Look out for sugar, salt, and saturated fats

Combinations of flour, sugar, salt, and saturated fats are just so delicious and just so unhealthy; they are food’s sly villains! All sorts of chronic diseases result from the preponderance of these ingredients in a daily diet. Healthy senior nutrition means limiting saturated fats to not more than 10% of daily calories and avoiding trans fats as much as possible. People who cut these out of their diets report that after a while, they find processed foods containing trans fats greasy and unappealing.

Honor tastiness

The cells within those 10,000 or so taste buds you had at birth also wear out (oh dear). Plus, certain medications and medical issues may affect how well taste sensations—closely allied to the sense of smell—are carried to the brain. As we age, spices and other seasonings—not salt—marinades, dressings, and flavored sauces can make food more appetizing. Meal presentation also plays a part: colorful ingredient combinations, attractive plating, and special garnishes add piquancy and interest.

Recognize eating habits

Eating habits are well-established long before the first social security check, but they can evolve as we age, and not always for the better. Liberated from the day-to-day demands of family life, many seniors change their cooking habits or stop cooking entirely. For some, dining out becomes a daily routine, providing opportunities to socialize, but, in the process, adding calories to the diet and inches to the waistline.

Dining room with fireplace at Linden House Assisted Living
The Linden House Assisted Living restaurant features a fireplace and outdoor dining areas.

Menu Planning for Seniors

Menu quality is a critical factor in sustaining the health of residents in a senior living community. Nutritionists must address potential interactions with medications and food allergens. Menu variety ensures that seniors look forward to meal time. Fresh ingredients deliver nutritional content. Textures and flavors must appeal to muted taste sensations.

It’s a tall order, but nutritionists who specialize in senior nutrition have the expertise to put it all together.

Fresh and delicious dining at Branchlands

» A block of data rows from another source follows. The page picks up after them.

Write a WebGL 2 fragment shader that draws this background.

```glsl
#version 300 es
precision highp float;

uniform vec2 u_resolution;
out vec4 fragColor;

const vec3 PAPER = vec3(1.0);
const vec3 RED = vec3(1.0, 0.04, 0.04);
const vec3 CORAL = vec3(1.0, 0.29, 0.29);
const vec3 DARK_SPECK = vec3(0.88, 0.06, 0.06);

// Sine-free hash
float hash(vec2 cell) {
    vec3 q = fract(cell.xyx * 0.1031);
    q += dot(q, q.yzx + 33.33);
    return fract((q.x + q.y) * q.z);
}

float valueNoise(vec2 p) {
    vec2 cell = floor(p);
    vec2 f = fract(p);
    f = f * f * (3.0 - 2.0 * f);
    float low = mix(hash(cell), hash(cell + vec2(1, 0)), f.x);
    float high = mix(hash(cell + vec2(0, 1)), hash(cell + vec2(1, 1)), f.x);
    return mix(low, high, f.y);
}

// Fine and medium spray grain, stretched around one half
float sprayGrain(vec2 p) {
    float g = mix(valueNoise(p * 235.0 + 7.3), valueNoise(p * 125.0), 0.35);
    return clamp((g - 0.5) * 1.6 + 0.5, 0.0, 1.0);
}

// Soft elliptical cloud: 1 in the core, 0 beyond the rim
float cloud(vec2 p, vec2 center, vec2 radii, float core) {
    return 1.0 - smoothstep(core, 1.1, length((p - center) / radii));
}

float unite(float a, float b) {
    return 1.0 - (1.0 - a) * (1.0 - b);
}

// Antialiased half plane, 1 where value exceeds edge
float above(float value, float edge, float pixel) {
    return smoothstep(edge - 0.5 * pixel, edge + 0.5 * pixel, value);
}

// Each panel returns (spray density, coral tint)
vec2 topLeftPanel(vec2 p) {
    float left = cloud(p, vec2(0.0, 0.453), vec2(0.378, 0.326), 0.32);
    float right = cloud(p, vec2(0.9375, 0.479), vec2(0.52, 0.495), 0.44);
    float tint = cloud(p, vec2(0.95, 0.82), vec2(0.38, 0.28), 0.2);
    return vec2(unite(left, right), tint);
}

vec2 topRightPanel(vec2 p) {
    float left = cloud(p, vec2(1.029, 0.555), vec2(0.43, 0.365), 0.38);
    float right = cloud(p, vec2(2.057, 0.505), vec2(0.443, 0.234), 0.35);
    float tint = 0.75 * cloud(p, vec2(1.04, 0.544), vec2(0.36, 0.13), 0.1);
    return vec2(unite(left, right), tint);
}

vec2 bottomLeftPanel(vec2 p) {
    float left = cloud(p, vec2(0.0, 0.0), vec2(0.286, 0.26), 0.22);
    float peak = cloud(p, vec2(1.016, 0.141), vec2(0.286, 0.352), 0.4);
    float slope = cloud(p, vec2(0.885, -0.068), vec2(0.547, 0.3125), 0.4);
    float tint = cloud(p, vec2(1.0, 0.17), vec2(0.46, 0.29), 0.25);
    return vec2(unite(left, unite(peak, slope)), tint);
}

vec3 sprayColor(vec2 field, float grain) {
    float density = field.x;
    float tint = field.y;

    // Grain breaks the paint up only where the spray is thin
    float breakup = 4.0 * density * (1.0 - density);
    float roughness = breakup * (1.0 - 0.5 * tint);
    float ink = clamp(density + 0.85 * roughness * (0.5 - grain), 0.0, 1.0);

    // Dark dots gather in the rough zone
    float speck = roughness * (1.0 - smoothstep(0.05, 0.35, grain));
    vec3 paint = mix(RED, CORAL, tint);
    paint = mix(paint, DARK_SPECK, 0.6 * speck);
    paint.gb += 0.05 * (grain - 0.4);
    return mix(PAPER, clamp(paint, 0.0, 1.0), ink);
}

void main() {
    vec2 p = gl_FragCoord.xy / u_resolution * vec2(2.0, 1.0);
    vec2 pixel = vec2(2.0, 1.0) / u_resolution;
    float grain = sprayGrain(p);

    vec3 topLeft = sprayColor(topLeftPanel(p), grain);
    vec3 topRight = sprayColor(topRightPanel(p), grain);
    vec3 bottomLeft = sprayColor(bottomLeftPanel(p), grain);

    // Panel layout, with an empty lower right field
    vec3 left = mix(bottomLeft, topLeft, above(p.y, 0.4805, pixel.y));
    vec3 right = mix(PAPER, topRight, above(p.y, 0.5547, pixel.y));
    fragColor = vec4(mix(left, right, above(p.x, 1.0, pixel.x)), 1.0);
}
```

The quality of meal services is one of the most important considerations when selecting a senior living community. The idea is surprise and delight, not bland and boring! The best senior communities have staff nutritionists and chefs collaborating to ensure quality, freshness, and variety. Meal planners also consider religious preferences, special dietary needs, allergies, and dysphagia (trouble swallowing).

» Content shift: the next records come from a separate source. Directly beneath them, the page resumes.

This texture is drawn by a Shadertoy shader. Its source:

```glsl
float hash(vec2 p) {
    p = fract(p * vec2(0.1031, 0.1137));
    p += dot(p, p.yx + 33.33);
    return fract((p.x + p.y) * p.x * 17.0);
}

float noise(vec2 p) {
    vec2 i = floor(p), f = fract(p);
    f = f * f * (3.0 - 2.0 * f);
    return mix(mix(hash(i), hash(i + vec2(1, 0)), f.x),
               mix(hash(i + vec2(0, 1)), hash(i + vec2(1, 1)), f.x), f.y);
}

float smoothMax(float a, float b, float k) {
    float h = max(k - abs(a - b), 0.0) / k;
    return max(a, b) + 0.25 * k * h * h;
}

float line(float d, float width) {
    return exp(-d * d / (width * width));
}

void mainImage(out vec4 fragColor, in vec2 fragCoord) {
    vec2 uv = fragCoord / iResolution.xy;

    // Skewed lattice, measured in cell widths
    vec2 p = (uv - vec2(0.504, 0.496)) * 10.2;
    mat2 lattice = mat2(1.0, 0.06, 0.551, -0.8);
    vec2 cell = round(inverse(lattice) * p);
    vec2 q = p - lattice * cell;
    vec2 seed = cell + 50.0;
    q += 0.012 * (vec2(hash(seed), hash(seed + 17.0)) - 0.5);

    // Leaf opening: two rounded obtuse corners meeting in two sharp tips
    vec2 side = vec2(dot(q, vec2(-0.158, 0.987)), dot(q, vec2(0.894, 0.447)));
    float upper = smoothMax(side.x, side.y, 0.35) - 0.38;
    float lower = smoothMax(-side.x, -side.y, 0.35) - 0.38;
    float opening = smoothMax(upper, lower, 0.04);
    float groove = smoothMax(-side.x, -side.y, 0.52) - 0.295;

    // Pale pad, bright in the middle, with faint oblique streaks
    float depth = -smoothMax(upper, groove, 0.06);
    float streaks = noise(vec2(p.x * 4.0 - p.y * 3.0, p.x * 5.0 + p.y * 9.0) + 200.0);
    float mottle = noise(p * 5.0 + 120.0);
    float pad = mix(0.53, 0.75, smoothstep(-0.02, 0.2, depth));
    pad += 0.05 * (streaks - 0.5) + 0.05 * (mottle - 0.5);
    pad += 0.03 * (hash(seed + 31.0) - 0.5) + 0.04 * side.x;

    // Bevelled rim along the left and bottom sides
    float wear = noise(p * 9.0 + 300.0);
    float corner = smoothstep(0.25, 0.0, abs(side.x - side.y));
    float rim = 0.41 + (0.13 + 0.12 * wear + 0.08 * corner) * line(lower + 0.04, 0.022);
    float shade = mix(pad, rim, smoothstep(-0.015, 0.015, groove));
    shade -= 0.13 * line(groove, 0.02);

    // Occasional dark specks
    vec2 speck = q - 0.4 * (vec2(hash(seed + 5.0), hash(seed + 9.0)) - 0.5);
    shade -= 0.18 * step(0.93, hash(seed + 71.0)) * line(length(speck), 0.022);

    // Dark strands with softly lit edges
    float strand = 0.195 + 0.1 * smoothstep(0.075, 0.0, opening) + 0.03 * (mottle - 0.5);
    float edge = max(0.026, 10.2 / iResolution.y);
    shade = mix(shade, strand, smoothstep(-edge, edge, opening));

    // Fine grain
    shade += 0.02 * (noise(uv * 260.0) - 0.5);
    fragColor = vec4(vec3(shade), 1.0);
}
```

Our delicious menu uses local, in-season food to keep our menu fresh and nutritious. Our chefs work with residents to provide a varied menu of scratch-made meals that has something for everyone. We even use our own resident recipes for featured meals. For our residents with cognitive needs, our Memory Care menu is designed to enhance abilities and help our residents maintain independence with dining.

To learn more about how Branchlands ensures quality dining, contact us to make a dinner reservation.

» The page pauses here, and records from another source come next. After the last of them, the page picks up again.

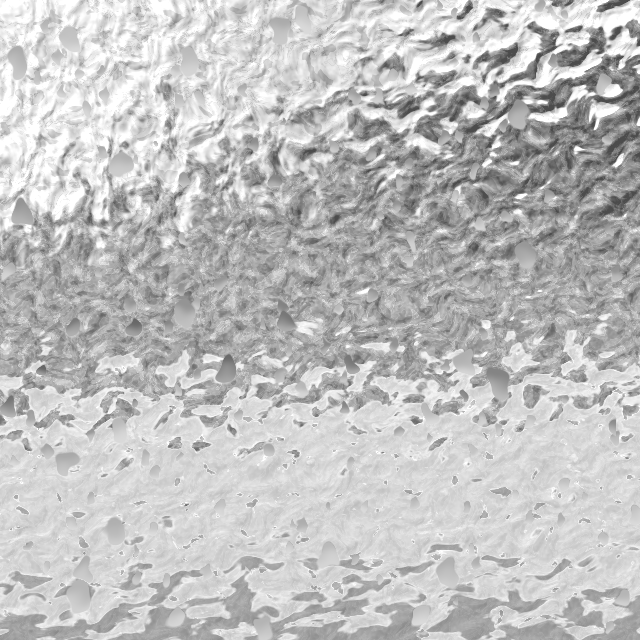
A three.js fragment shader for this texture:

```glsl
// Wet, rippled window glass in greys: bright sky, dark middle band, pale ground and water drops.
varying vec2 vUv;

const float SKY_TONE = 0.86;
const float BAND_TONE = 0.64;
const float GROUND_TONE = 0.83;
const float FLOOR_TONE = 0.63;
const float RIM_TONE = 0.95;

vec2 hash2(vec2 p) {
  vec3 q = fract(vec3(p.xyx) * vec3(0.1031, 0.1030, 0.0973));
  q += dot(q, q.yzx + 33.33);
  return fract((q.xx + q.yz) * q.zy);
}

float cornerSlope(vec2 cell, vec2 offset) {
  return dot(hash2(cell) * 2.0 - 1.0, offset);
}

// Signed gradient noise.
float noise(vec2 p) {
  vec2 cell = floor(p), f = fract(p);
  vec2 u = f * f * f * (f * (f * 6.0 - 15.0) + 10.0);
  vec2 e = vec2(1.0, 0.0);
  float low = mix(cornerSlope(cell, f), cornerSlope(cell + e, f - e), u.x);
  float high = mix(cornerSlope(cell + e.yx, f - e.yx), cornerSlope(cell + 1.0, f - 1.0), u.x);
  return 1.6 * mix(low, high, u.y);
}

float fbm(vec2 p) {
  mat2 turn = mat2(0.8, 0.6, -0.6, 0.8);
  float sum = 0.0, weight = 0.65;
  for (int i = 0; i < 3; i++) {
    sum += weight * noise(p);
    p = turn * p * 2.1 + 17.3;
    weight *= 0.45;
  }
  return sum;
}

vec2 warp(vec2 p, float cells, float amount) {
  return p + amount * vec2(noise(p * cells + 7.0), noise(p * cells + 53.0));
}

// Glass height: upright ripples at upper left, slanted flat ones elsewhere.
float glassHeight(vec2 p) {
  float upright = fbm(p * vec2(36.0, 25.0) + 5.0);
  float slanted = fbm(vec2(p.x * 24.0, (p.y - 0.3 * p.x) * 36.0) + 90.0);
  float upperLeft = smoothstep(0.4, 0.65, p.y) * (1.0 - smoothstep(0.3, 0.65, p.x));
  return mix(slanted, upright, upperLeft);
}

float edge(float field, float softness) {
  return smoothstep(-softness, softness, field);
}

float contour(float field, float width) {
  return 1.0 - smoothstep(0.0, width, abs(field));
}

// Nearest drop: distance (1 at its outline), height within it, random seed.
vec3 nearestDrop(vec2 p, float cells, float density, float radius) {
  vec3 nearest = vec3(9.0, 0.0, 0.0);
  vec2 bent = warp(p, 0.6 / radius, 0.75 * radius);
  for (int j = -1; j <= 1; j++) {
    for (int i = -1; i <= 1; i++) {
      vec2 cell = floor(p * cells) + vec2(float(i), float(j));
      vec2 place = hash2(cell + 11.0), kind = hash2(cell + 71.0);
      if (kind.x > density) continue;
      vec2 center = (cell + 0.1 + 0.8 * place) / cells;
      vec2 q = (bent - center) / (radius * (0.5 + 0.7 * kind.y));
      q *= vec2(1.25 + 0.2 * q.y, 0.85);
      float d = length(q);
      if (d < nearest.x) nearest = vec3(d, q.y, fract(kind.y * 7.0 + place.x));
    }
  }
  return nearest;
}

// Lay one drop over the glass, darker at its top than at its foot.
float paintDrop(float tone, vec3 drop, float brightness, float softness) {
  float rimTone = mix(0.93, 0.5, smoothstep(-0.4, 0.4, drop.y));
  float topTone = mix(mix(0.36, 0.7, drop.z), 0.8, 0.7 * brightness);
  float footTone = mix(mix(0.6, 0.84, drop.z), 0.87, 0.7 * brightness);
  float body = mix(footTone, topTone, smoothstep(-0.9, 0.7, drop.y));
  tone = mix(tone, rimTone, 0.4 * (1.0 - smoothstep(1.0, 1.25, drop.x)));
  return mix(tone, body, 1.0 - smoothstep(1.0 - softness, 1.0 + softness, drop.x));
}

void main() {
  vec2 p = vUv;
  vec2 bent = warp(p, 19.0, 0.014);
  float height = glassHeight(bent);
  float slope = height - glassHeight(bent + vec2(0.004, -0.005));
  float flatWave = fbm(vec2(bent.x * 17.0, (bent.y - 0.12 * bent.x) * 40.0) + 40.0);
  float fleck = fbm(bent * vec2(40.0, 54.0) + 140.0);
  float crinkle = fbm(bent * vec2(75.0, 85.0) + 2.0 * height);

  // Ripples break the borders of sky, ground and floor into crisp patches.
  float skyField = p.y - 0.64 - 0.3 * p.x + mix(0.25, 0.5, p.x) * height;
  float groundField = 0.375 + 0.04 * p.x - p.y + 0.26 * height + 0.1 * fleck;
  float floorField = 0.04 - p.y + 0.3 * flatWave + 0.05 * fleck;
  float sky = edge(skyField, mix(0.05, 0.03, p.x));
  float ground = edge(groundField, 0.014);
  float wetFloor = edge(floorField, 0.018);
  float band = (1.0 - sky) * (1.0 - ground);

  float shade = smoothstep(0.5, 0.85, p.y) * smoothstep(0.2, 1.0, p.x);
  float tone = BAND_TONE - 0.18 * shade;
  tone = mix(tone, SKY_TONE + 0.11 * abs(1.0 - 2.0 * p.x), sky);
  tone = mix(tone, GROUND_TONE + 0.04 * flatWave, ground);
  tone = mix(tone, RIM_TONE, 0.7 * contour(groundField - 0.025, 0.035));

  // Flecks: outlined pale and dark cells in the band, grey cells in the sky, pits in the ground.
  float pale = edge(fleck - 0.24, 0.035);
  float dark = edge(-fleck - 0.22, 0.05);
  float outline = contour(fleck - 0.19, 0.05);
  tone += band * (0.1 * pale + 0.13 * outline - 0.1 * dark);
  tone -= sky * (0.13 * dark + 0.05 * outline);
  float pit = edge(-fleck - 0.43, 0.03);
  tone += ground * (0.1 * contour(fleck + 0.37, 0.06) - 0.17 * pit);
  tone = mix(tone, FLOOR_TONE, wetFloor);
  tone = mix(tone, RIM_TONE, 0.45 * contour(floorField + 0.03, 0.03));

  // Relief, wiry crinkles and fine grain.
  float lines = contour(crinkle, 0.12);
  float relief = smoothstep(0.42, 0.75, p.y);
  tone += slope * mix(0.12, 0.55, relief);
  tone += lines * (0.07 * band - 0.1 * sky * smoothstep(-0.1, 0.25, flatWave) + 0.03 * ground);
  tone += (0.12 * band + 0.06) * crinkle;
  tone += noise(p * 190.0) * (0.025 + 0.035 * band);

  // Small beads, then large drops.
  float skyGlow = smoothstep(-0.12, 0.15, p.y - 0.64 - 0.3 * p.x);
  float brightness = max(skyGlow, 1.0 - smoothstep(0.28, 0.42, p.y));
  tone = paintDrop(tone, nearestDrop(p, 30.0, 0.13, 0.0085), max(brightness, 0.5), 0.14);
  tone = paintDrop(tone, nearestDrop(p + 3.0, 13.0, mix(0.42, 0.16, p.x), 0.018), brightness, 0.07);
  gl_FragColor = vec4(vec3(clamp(tone, 0.3, 1.0)), 1.0);
}
```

Sample menu of nutritious senior dining at Linden House Assisted Living
Sample menu at Linden House Assisted Living